Florida is still reeling from the devastation of Hurricane Ian, which ravaged the state earlier this week, causing extensive damage to coastal cities Sarasota, Naples and Fort Myers. Since 1993, the Red Sox have made their spring training home in Fort Myers, playing Grapefruit League games at JetBlue Park. While the stadium remains mostly intact, JetBlue Park was impacted by the storm, resulting in toppled street signs, wind-damaged poles and fallen trees.
The concourse was also affected, with most of the signage missing from this concession stand.
In conjunction with the Twins (who also have a facility in Fort Myers), the Red Sox issued a press release Friday, pledging to take an active role in the city’s recovery efforts while sending love and support to all those affected by Ian.
While early forecasts suggested Tampa would be hit hardest, Fort Myers bore the brunt of Ian, leading to widespread flooding brought on by intense storm surges with sustained winds of over 100 mph. Now wreaking havoc on the Carolinas, Ian’s impact on Southwest Florida was unprecedented, with surreal scenes like this providing a haunting memory of one of the deadliest storms to ever make landfall in the United States.

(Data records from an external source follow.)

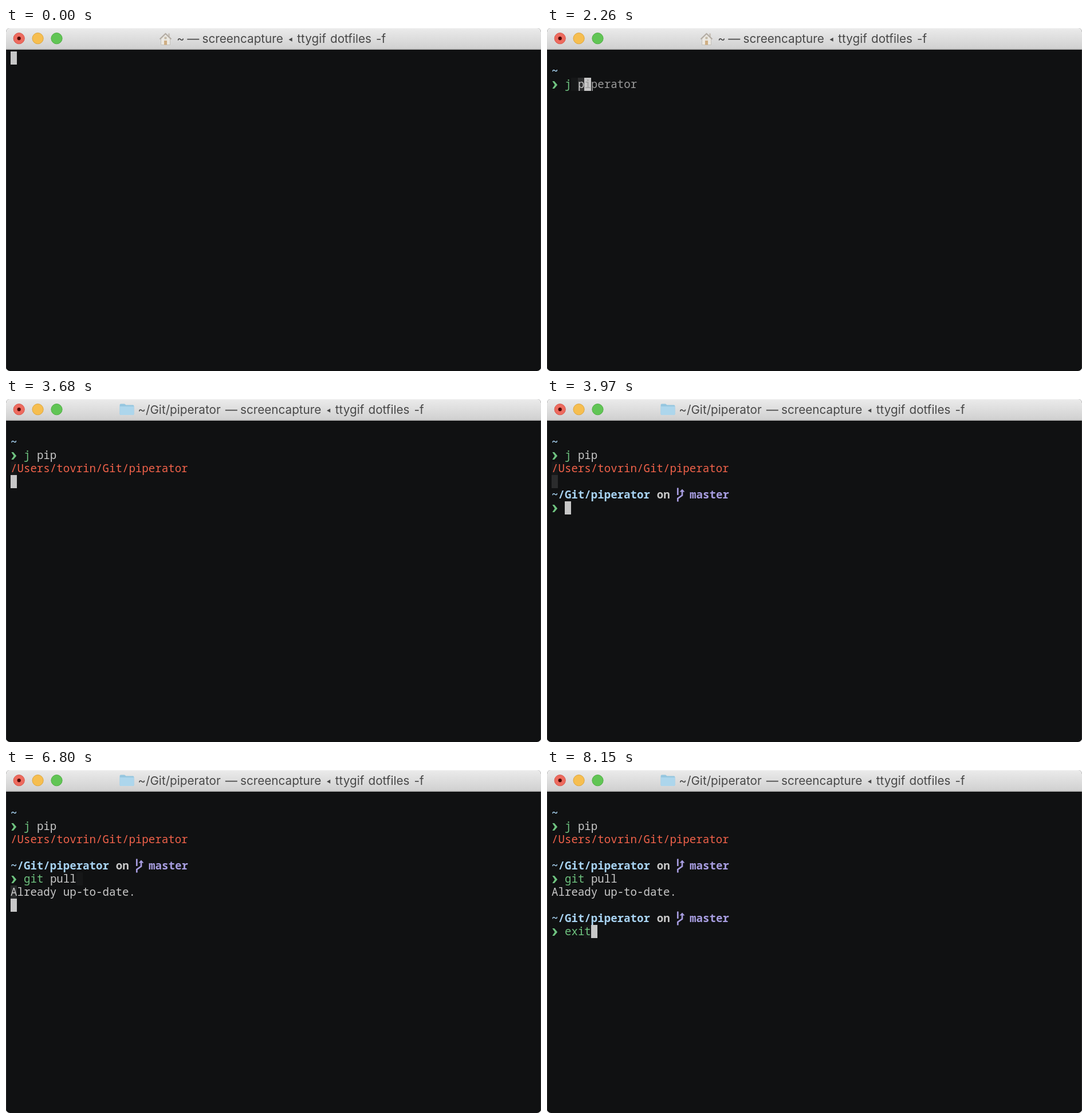
These frames come from a looping animation (934 by 600 pixels, 8.25 s). An HTML page:

```html
<!DOCTYPE html>
<html lang="en">
<head>
<meta charset="utf-8">
<title>Terminal session</title>
<style>
  html, body { margin: 0; width: 100%; height: 100%; overflow: hidden; background: #fff; }
  svg { display: block; width: 934px; height: 600px; }
  text { white-space: pre; }
  #screen text { font: 500 19.13px "Noto Sans Mono", "DejaVu Sans Mono", monospace; font-variant-ligatures: none; }
  #screen text.bold { font-weight: 700; }
  #title text { font: 400 20.7px Inter, Roboto, sans-serif; fill: #484848; }
</style>
</head>
<body>
<svg viewBox="0 0 934 600">
  <defs>
    <linearGradient id="bar" x1="0" y1="0" x2="0" y2="1">
      <stop offset="0" stop-color="#ebebeb"/>
      <stop offset="1" stop-color="#d0d0d0"/>
    </linearGradient>
    <clipPath id="window"><rect width="934" height="600" rx="7"/></clipPath>
  </defs>
  <g clip-path="url(#window)">
    <rect width="934" height="600" fill="#101112"/>
    <path d="M.5 38V600M933.5 38V600" stroke="#29292a"/>
    <rect width="934" height="37" fill="url(#bar)"/>
    <rect width="934" height="1" fill="#f4f4f4"/>
    <rect y="36.5" width="934" height="1.5" fill="#adadad"/>
    <g stroke-width="1">
      <circle cx="22.7" cy="18.2" r="9.6" fill="#ed6b5f" stroke="#d9574c"/>
      <circle cx="55.6" cy="18.2" r="9.6" fill="#f6be50" stroke="#dda63e"/>
      <circle cx="88.5" cy="18.2" r="9.6" fill="#61c555" stroke="#4fad43"/>
    </g>
    <circle cx="22.7" cy="18.2" r="3.1" fill="#4a0804"/>
    <g id="title"></g>
    <g id="screen"></g>
  </g>
</svg>
<script>
const LOOP = 8250;
const CELL = 11.48, LINE = 23, LEFT = 8, TOP = 41;
const WHITE = '#c9c9c9', GREY = '#9b9b9b', GREEN = '#6ec27f',
      RED = '#f0624a', BLUE = '#a8d3f2', PURPLE = '#a79de0';

// Each step changes only the listed parts; cur is [row, column].
const steps = [
  [0, { cur: [0, 0] }],
  [510, { home: true, cur: [2, 2] }],
  [590, {}],
  [660, {}],
  [1740, { jump: 'j', jumpHint: ' uglifier', cur: [2, 3] }],
  [1870, { jump: 'j ', jumpHint: 'uglifier', cur: [2, 4] }],
  [2260, { jump: 'j p', jumpHint: 'iperator', cur: [2, 5] }],
  [2470, { jump: 'j pi', jumpHint: 'perator', cur: [2, 6] }],
  [3180, { jump: 'j pip', jumpHint: 'erator', cur: [2, 7] }],
  [3400, { jumpHint: '' }],
  [3500, { cur: [3, 0] }],
  [3590, { path: true, cur: [4, 0] }],
  [3680, { inRepo: true }],
  [3780, {}],
  [3970, { repo: true, cur: [6, 2] }],
  [4560, { pull: 'g', pullHint: 'it pull', cur: [6, 3] }],
  [5210, { pull: 'git pull', pullHint: '', cur: [6, 10] }],
  [5730, { cur: [7, 0] }],
  [5830, {}],
  [6800, { reply: true, cur: [8, 0] }],
  [6900, {}],
  [7000, {}],
  [7170, { again: true, cur: [10, 2] }],
  [7610, { exit: 'e', exitHint: 'xit', cur: [10, 3] }],
  [7800, { exit: 'ex', exitHint: 'it', cur: [10, 4] }],
  [7890, { exit: 'exi', exitHint: 't', cur: [10, 5] }],
  [8080, { exit: 'exit', exitHint: '', cur: [10, 6] }],
  [8150, {}]
];

// The cell the cursor has just left keeps a dim trail, then a fainter one.
const states = [];
steps.forEach(([time, change], i) => {
  const last = states[i - 1] || {};
  states.push({
    ...last, ...change, time,
    trail: i && change.cur ? last.cur : null,
    faint: last.trail || last.faint
  });
});

const colX = col => LEFT + CELL * col;
const rowY = row => TOP + LINE * row;

function say(row, col, text, color, bold) {
  if (!text) return '';
  return `<text x="${colX(col)}" y="${rowY(row) + 18}" fill="${color}"${bold ? ' class="bold"' : ''}>${text}</text>`;
}

function block(cell, color) {
  if (!cell) return '';
  const x = Math.round(colX(cell[1]));
  const width = Math.round(colX(cell[1] + 1)) - x;
  return `<rect x="${x}" y="${rowY(cell[0])}" width="${width}" height="${LINE}" fill="${color}"/>`;
}

function chevron(row) {
  return `<path transform="translate(0 ${rowY(row)})" fill="${GREEN}" d="M9.3 6h3.5l5.4 6.5-5.4 6.5H9.3l4.3-6.5z"/>`;
}

function branch(row) {
  return `<g transform="translate(0 ${rowY(row)})" fill="none" stroke="${PURPLE}" stroke-width="2.7">
    <path d="M228.3 -.5V12M228.3 23.5V18L236 12.5V5"/>
    <path d="M231.5 6.5L236 1.5L240.5 6.5z" fill="${PURPLE}" stroke="none"/></g>`;
}

function repoPrompt(row) {
  return say(row, 0, '~/Git/piperator', BLUE, true) + say(row, 16, 'on', WHITE, true) +
    branch(row) + say(row, 21, 'master', PURPLE, true) + chevron(row + 1);
}

function command(row, typed = '', hint, color = GREEN) {
  const [name, ...rest] = typed.split(' ');
  return say(row, 2, name, color) +
    say(row, 3 + name.length, rest.join(' '), WHITE) +
    say(row, 2 + typed.length, hint, GREY);
}

function screen(s) {
  const exitColor = s.exit === 'e' || s.exit === 'exi' ? RED : GREEN;
  return [
    block(s.faint, '#161718'),
    block(s.trail, '#2b2c2d'),
    block(s.cur, '#c7c7c7'),
    s.home ? say(1, 0, '~', BLUE, true) + chevron(2) : '',
    command(2, s.jump, s.jumpHint),
    s.path ? say(3, 0, '/Users/tovrin/Git/piperator', RED) : '',
    s.repo ? repoPrompt(5) : '',
    command(6, s.pull, s.pullHint),
    s.reply ? say(7, 0, 'Already up-to-date.', WHITE) : '',
    s.again ? repoPrompt(9) : '',
    command(10, s.exit, s.exitHint, exitColor)
  ].join('');
}

const house = `<g>
  <path d="M270.5 19L278.5 11l8 8v10.5h-16z" fill="#ebe8e2" stroke="#bcb8b0" stroke-width=".8"/>
  <path d="M283 9.5h3v6h-3z" fill="#c9c3bb"/>
  <path d="M268.5 19.5L278.5 9.8l10 9.7" fill="none" stroke="#b3aca4" stroke-width="2"/>
  <path d="M276 22h5v7.5h-5z" fill="#cfae83"/>
  <path d="M276.5 15.5h4v4h-4z" fill="#c3b9a6"/></g>`;

const folder = `<g>
  <path d="M198.5 10.5q0-2 2-2h6.5l2.5 2h12q2 0 2 2V26q0 2-2 2h-21q-2 0-2-2z" fill="#96c7e0"/>
  <path d="M198.5 13h25v13q0 2-2 2h-21q-2 0-2-2z" fill="#add6ec"/></g>`;

function title(s) {
  const shift = s.inRepo ? 66.5 : 0;
  const word = (x, text) => `<text x="${x}" y="26">${text}</text>`;
  return (s.inRepo ? folder + word(230.3, '~/Git/piperator') : house + word(298, '~')) +
    `<g transform="translate(${shift} 0)">` +
    `<path d="M316.3 19.7h21" stroke="#484848" stroke-width="1.7"/>` +
    word(342.5, 'screencapture') +
    `<path d="M493.5 20.3l6.2-3.5v7z" fill="#484848"/>` +
    word(508.3, 'ttygif') + word(566, 'dotfiles') + word(646, '-f') + '</g>';
}

const titleBox = document.getElementById('title');
const screenBox = document.getElementById('screen');
let shown;

function render(now) {
  const t = now % LOOP;
  const state = states.filter(s => s.time <= t).pop();
  if (state !== shown) {
    titleBox.innerHTML = title(state);
    screenBox.innerHTML = screen(state);
    shown = state;
  }
}

const start = performance.now();
function tick() {
  render(performance.now() - start);
  requestAnimationFrame(tick);
}
tick();
</script>
</body>
</html>
```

Hurricane season is always a scary time in our country, though even more so in recent years, as global warming and climate change conspire to make catastrophic weather events a more frequent occurrence. While the Red Sox have to be relieved Fenway South was spared the worst of Ian, that doesn’t make what happened in Florida this week any less heartbreaking, an unspeakable tragedy that will take Fort Myers and its surrounding communities months, if not years, to recover from.